Are you planning to make any New Year’s Resolutions?
You are not alone: most of us make New Year’s Resolutions, but unfortunately, only a few people can actually achieve their goals. Every single year, we promise ourselves that we would lose weight, eat more healthy, quit smoking but for some reason, we are not always able to keep our resolutions. (According to Google, 80 percent of people fail to keep their New Year’s Resolutions.)
Why is that?
Because our goals are not always SMART enough.
A lot of businesses use SMART goal setting to define their objectives – and if it works for them, why would it not work for us?
Setting goals brings a lot of benefits. Whether for life or work, goals can take you much further than you’d ever imagine and defining your objectives is among the first steps you can take in order to fight Obsessive Compulsive Disorder!
There are a lot of articles on the internet about how to write SMART goals, but in this post, I’ll talk about goal setting from an OCD point of view.

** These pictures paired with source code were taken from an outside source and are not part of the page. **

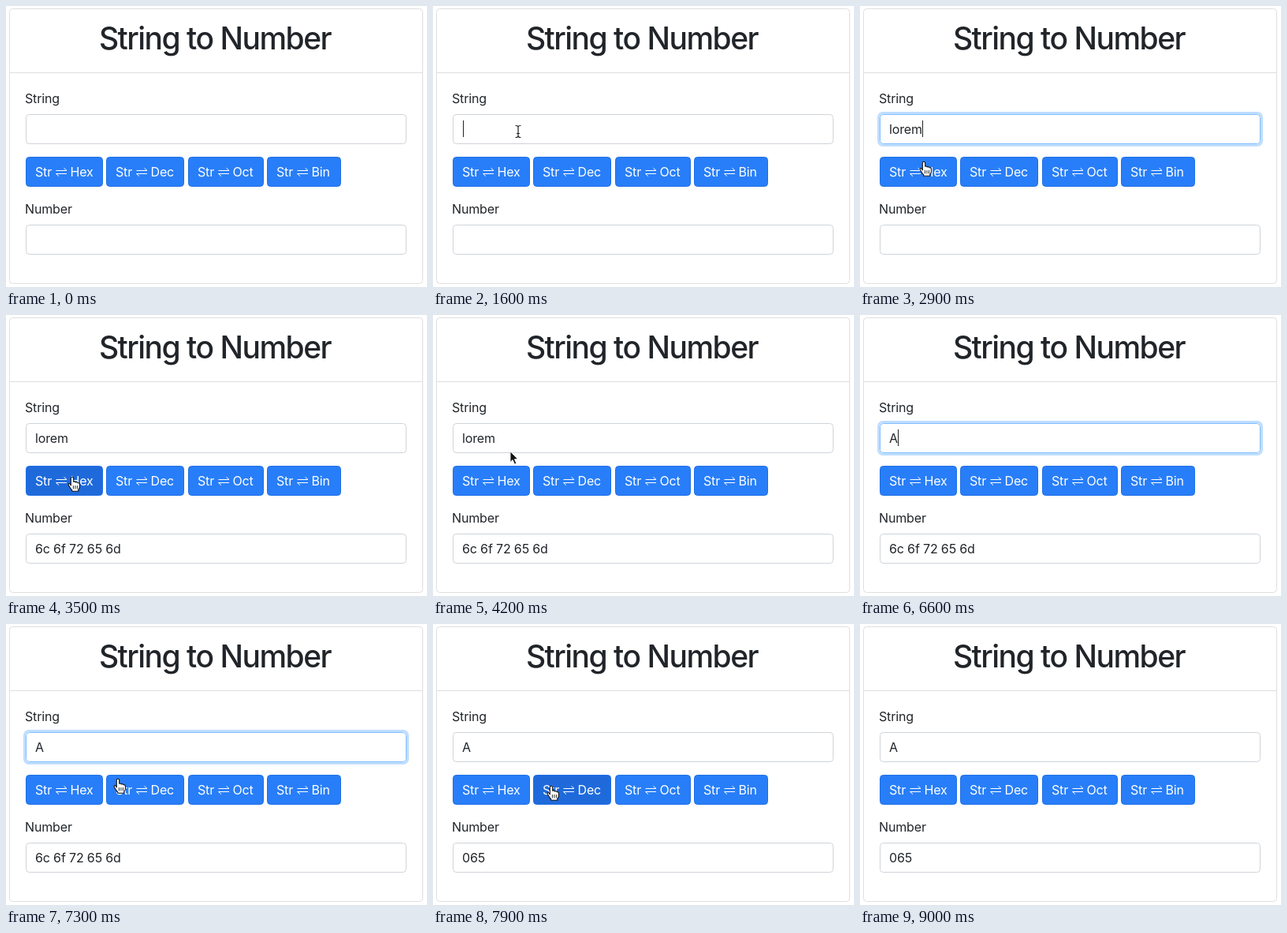
Animation, 534 px wide and 356 px high, one loop 9.2 s. Source, as an HTML page:

```html
<!DOCTYPE html>
<html lang="en">
<head>
<meta charset="utf-8">
<title>String to Number</title>
<style>
html, body { margin: 0; width: 100%; height: 100%; overflow: hidden; background: #fff; }
svg { display: block; width: 534px; height: 356px; }
text { font: 400 16px Inter, "Open Sans", sans-serif; font-optical-sizing: none; letter-spacing: -.15px; fill: #212529; white-space: pre; }
.title { font-size: 39px; font-weight: 500; letter-spacing: -1.5px; text-anchor: middle; }
.line { fill: none; stroke: #dfdfdf; }
.field { fill: #fff; stroke: #ced4da; }
.button text { fill: #fff; }
.button path { fill: none; stroke: #fff; }
.cursor { stroke-linejoin: round; stroke-linecap: round; }
</style>
</head>
<body>
<svg viewBox="0 0 534 356">
  <rect class="line" x="4.5" y="3.5" width="524" height="348" rx="4"/>
  <path class="line" d="M5 84.5H528"/>
  <text class="title" x="265" y="55">String to Number</text>
  <text x="24" y="123">String</text>
  <text x="24" y="263">Number</text>

  <rect id="glow" x="23.5" y="135.5" width="486" height="41" rx="5.5" fill="none" stroke="#bfdeff" stroke-width="3"/>
  <rect id="input" class="field" x="25.5" y="137.5" width="482" height="37" rx="4"/>
  <rect class="field" x="25.5" y="277.5" width="482" height="37" rx="4"/>
  <rect id="selection" x="38" y="145" width="40" height="21" fill="#b0d5f5"/>
  <text id="word" x="37" y="162"></text>
  <text id="number" x="37" y="302"></text>
  <rect id="caret" y="145" width="1" height="21" fill="#222"/>
  <g id="buttons"></g>

  <g id="ibeam" class="cursor" fill="none">
    <path d="M-3-7.5Q0-7.5 0-5.5Q0-7.5 3-7.5M0-5.5V5.5M-3 7.5Q0 7.5 0 5.5Q0 7.5 3 7.5M-1.5 2.5H1.5" stroke="#fff" stroke-width="2.6"/>
    <path d="M-3-7.5Q0-7.5 0-5.5Q0-7.5 3-7.5M0-5.5V5.5M-3 7.5Q0 7.5 0 5.5Q0 7.5 3 7.5M-1.5 2.5H1.5" stroke="#222" stroke-width="1.2"/>
  </g>
  <path id="arrow" class="cursor" d="M0 0V13.5L3.1 10.6L5.4 16L7.8 15L5.5 9.7H9.6Z" fill="#111" stroke="#fff" stroke-width=".9"/>
  <g id="hand" class="cursor" fill="#fff" stroke="#111" stroke-width="1.1">
    <path d="M-1.7 10V1Q-1.7-.7 0-.7T1.7 1V5.3Q3.2 4.3 4.3 6Q6 5 7 6.8Q9.4 6.2 9.4 8.8V11.5Q9.4 13.7 7.8 15.2V17.2H-.3V15.8Q-2.5 13.6-4.7 9.4Q-5.4 7.4-3.4 7.6Q-2.4 8.2-1.7 10Z"/>
    <path d="M1.4 10.5V14M3.9 10.5V14M6.4 10.5V14" fill="none" stroke-width=".9"/>
  </g>
</svg>
<script>
const LOOP = 9200, STEP = 100, FADE = 150;
const el = id => document.getElementById(id);
const show = (id, on) => el(id).setAttribute('visibility', on ? 'visible' : 'hidden');
const within = (v, a, b) => v >= a && v < b;
const ramp = (t, start) => Math.max(0, Math.min(1, (t - start) / FADE));
const pulse = (t, on, off) => ramp(t, on) - ramp(t, off);
const mix = (a, b, k) => `rgb(${a.map((v, i) => Math.round(v + (b[i] - v) * k))})`;

const BLUE = [40, 126, 248], BLUE_HOVER = [31, 106, 219];
const BORDER = [206, 212, 218], BORDER_FOCUS = [128, 189, 255];

const BUTTONS = [['Hex', 25, 98], ['Dec', 127, 99], ['Oct', 231, 96], ['Bin', 331, 94]];
el('buttons').innerHTML = BUTTONS.map(([name, x, w]) => `
  <g class="button" transform="translate(${x} 191)">
    <rect x=".5" y=".5" width="${w - 1}" height="37" rx="4" fill="${mix(BLUE, BLUE, 0)}" stroke="#1f6fe5"/>
    <text x="12" y="25">Str</text>
    <path d="M38.5 17.5H52L48.5 14.3M52 21.5H38.5L42 24.7"/>
    <text x="56.5" y="25">${name}</text>
  </g>`).join('');
const faces = document.querySelectorAll('.button rect');

// Pointer hotspot: time, x, y
const PATH = [
  [100, 190, 352], [900, 108, 159], [2400, 108, 159], [2900, 81, 198],
  [3100, 84, 206], [3900, 84, 206], [4200, 98, 173], [4400, 104, 164],
  [6900, 104, 164], [7300, 142, 197], [7500, 150, 206], [8500, 150, 206], [9000, 165, 365]
];

function pointer(t) {
  const i = PATH.findIndex(p => p[0] > t);
  if (i < 1) return null;
  const [t0, x0, y0] = PATH[i - 1], [t1, x1, y1] = PATH[i];
  const k = (t - t0) / (t1 - t0), e = k * k * (3 - 2 * k);
  return [x0 + (x1 - x0) * e, y0 + (y1 - y0) * e];
}

function drawPointer(t) {
  const hidden = within(t, 2000, 2400) || within(t, 6600, 7000);
  const p = hidden ? null : pointer(t);
  let shape = '';
  if (p) {
    const [x, y] = p;
    const onButton = within(y, 191, 229) && BUTTONS.some(([, left, w]) => within(x, left, left + w));
    const onField = within(x, 25, 508) && (within(y, 137, 172) || within(y, 277, 315));
    shape = onButton ? 'hand' : onField ? 'ibeam' : 'arrow';
    el(shape).setAttribute('transform', `translate(${x} ${y})`);
  }
  for (const id of ['hand', 'ibeam', 'arrow']) show(id, id === shape);
}

function draw(t) {
  const typed = Math.max(0, Math.floor((t - 1900) / 100));
  const word = el('word');
  word.textContent = t < 6600 ? 'lorem'.slice(0, typed) : 'A';
  el('number').textContent = t < 3400 ? '' : t < 7600 ? '6c 6f 72 65 6d' : '065';

  const focus = pulse(t, 1600, 3200) + pulse(t, 4600, 7500);
  el('glow').setAttribute('opacity', focus);
  el('input').style.stroke = mix(BORDER, BORDER_FOCUS, focus);
  show('selection', within(t, 5100, 6600));
  show('caret', within(t, 1600, 3200) || within(t, 4600, 5100) || within(t, 6600, 7100));
  el('caret').setAttribute('x', word.textContent ? Math.round(37.5 + word.getComputedTextLength()) : 38);

  faces[0].setAttribute('fill', mix(BLUE, BLUE_HOVER, pulse(t, 2900, 4000)));
  faces[1].setAttribute('fill', mix(BLUE, BLUE_HOVER, pulse(t, 7300, 8600)));
  drawPointer(t);
}

const start = performance.now();
function tick() {
  const t = (performance.now() - start) % LOOP;
  draw(Math.floor(t / STEP) * STEP);
  requestAnimationFrame(tick);
}
tick();
</script>
</body>
</html>
```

What is a SMART goal and how can it help your Obsessive Compulsive Disorder?
SMART is an acronym that stands for:
How can we set a SMART goal to achieve our New Year’s Resolution?
Making your goals specific is the first step. Having a clear target is very important and this target can be something very simple (now, simple does not mean that it’s necessarily easy). For example, if you avoid going over bridges, you can set a goal for yourself that next year, you will cross a bridge at least once a week. Or in my case, one thing that I want to work on is my uncontrollable door checking habit: every morning, I have to check at least 15 times that I have really locked the door. It may sound funny to people who do not suffer from OCD, but believe me, it is not a fun thing: especially when I am in a rush.
Now, how can you make your goals as specific as possible? By making them measurable! And why is it important to make them measurable? Because what can not be measured, can not be managed. And also, because it’s an amazing feeling to see your progress and to be able to compare yourself to who you were last year.
For example, if you’re obsessed with cleaning, a perfect goal that you can define for next year would be doing less cleaning. However, what do we exactly mean by “less cleaning”? This is where the personal factor comes into the picture. If you clean your kitchen 3 times a day, your new year’s resolution could be to clean it only once a day. Or once a week: but you’ll always need to make sure that your goal is realistic!
This has always been the most difficult part for me. I’ve always been a perfectionist and to be honest I am not the most patient person that I know. So back in the past, I always used to come up with goals that had simply been impossible to accomplish. Such as: I will overcome OCD in 2 weeks or I will quit smoking in 4 days, and so on.
It’s a good thing to push yourself, but you should always know your limits. If you’re not sure whether you’d be able to stop doing a certain compulsion in 4 months, give yourself a year. And if you’re not sure what is or is not realistic, consult your therapist.
This particular step is for making sure that your goal is actually important for you. If you achieve your goal, will it make you feel better? Is it worth the effort?
If the answer is no, look for something else. If the answer is yes, go for it! 🙂
How much time do you want to give yourself for achieving your goal?
It’s extremely important to give yourself a specific deadline – it will keep you motivated and it will make you more focused towards achieving your goals. And obviously, another thing that you’ll need to consider before setting deadlines for yourself is whether those deadlines are realistic. It would be simply amazing if we could stop doing our OCD rituals by tomorrow end of day, but unfortunately, I do not think this could be possible.
My SMART goals
So what are my New Year’s Resolutions?
To be honest, I do not have too many, because I do not want to promise myself something that I know I would not be able to do.
I have 2 compulsions that seriously interfere in my life: one of them is checking locks and the other one is Googling. I usually need to check 15 times if my door is locked, so by the end of 2020, I would like to break free from that habit: so I will check it only once, after locking the door! As for the Google part, it’s much more difficult for me to come up with a SMART objective, but on an average day, I spend about 2 hours on Google (for seeking reassurance and for calming myself down) – so by the end of 2020, I’d love to reduce that to 30 minutes a day.
Another New Year’s Resolution that I have is cutting down on alcohol. I do not think that I am an alcoholic, but I drink 2-3 times a week (obviously,this may be shocking to many of my readers, but in our country, this is pretty normal). So my New Year’s Resolution is that by the end of 2020, I will cut back on my drinking and I will only drink once a week.
What is your New Year’s Resolution?
As you know there’s one thing that I enjoy more than sharing my thoughts and ideas: reading yours! 🙂 So please share your New Year’s Resolution in the comment section!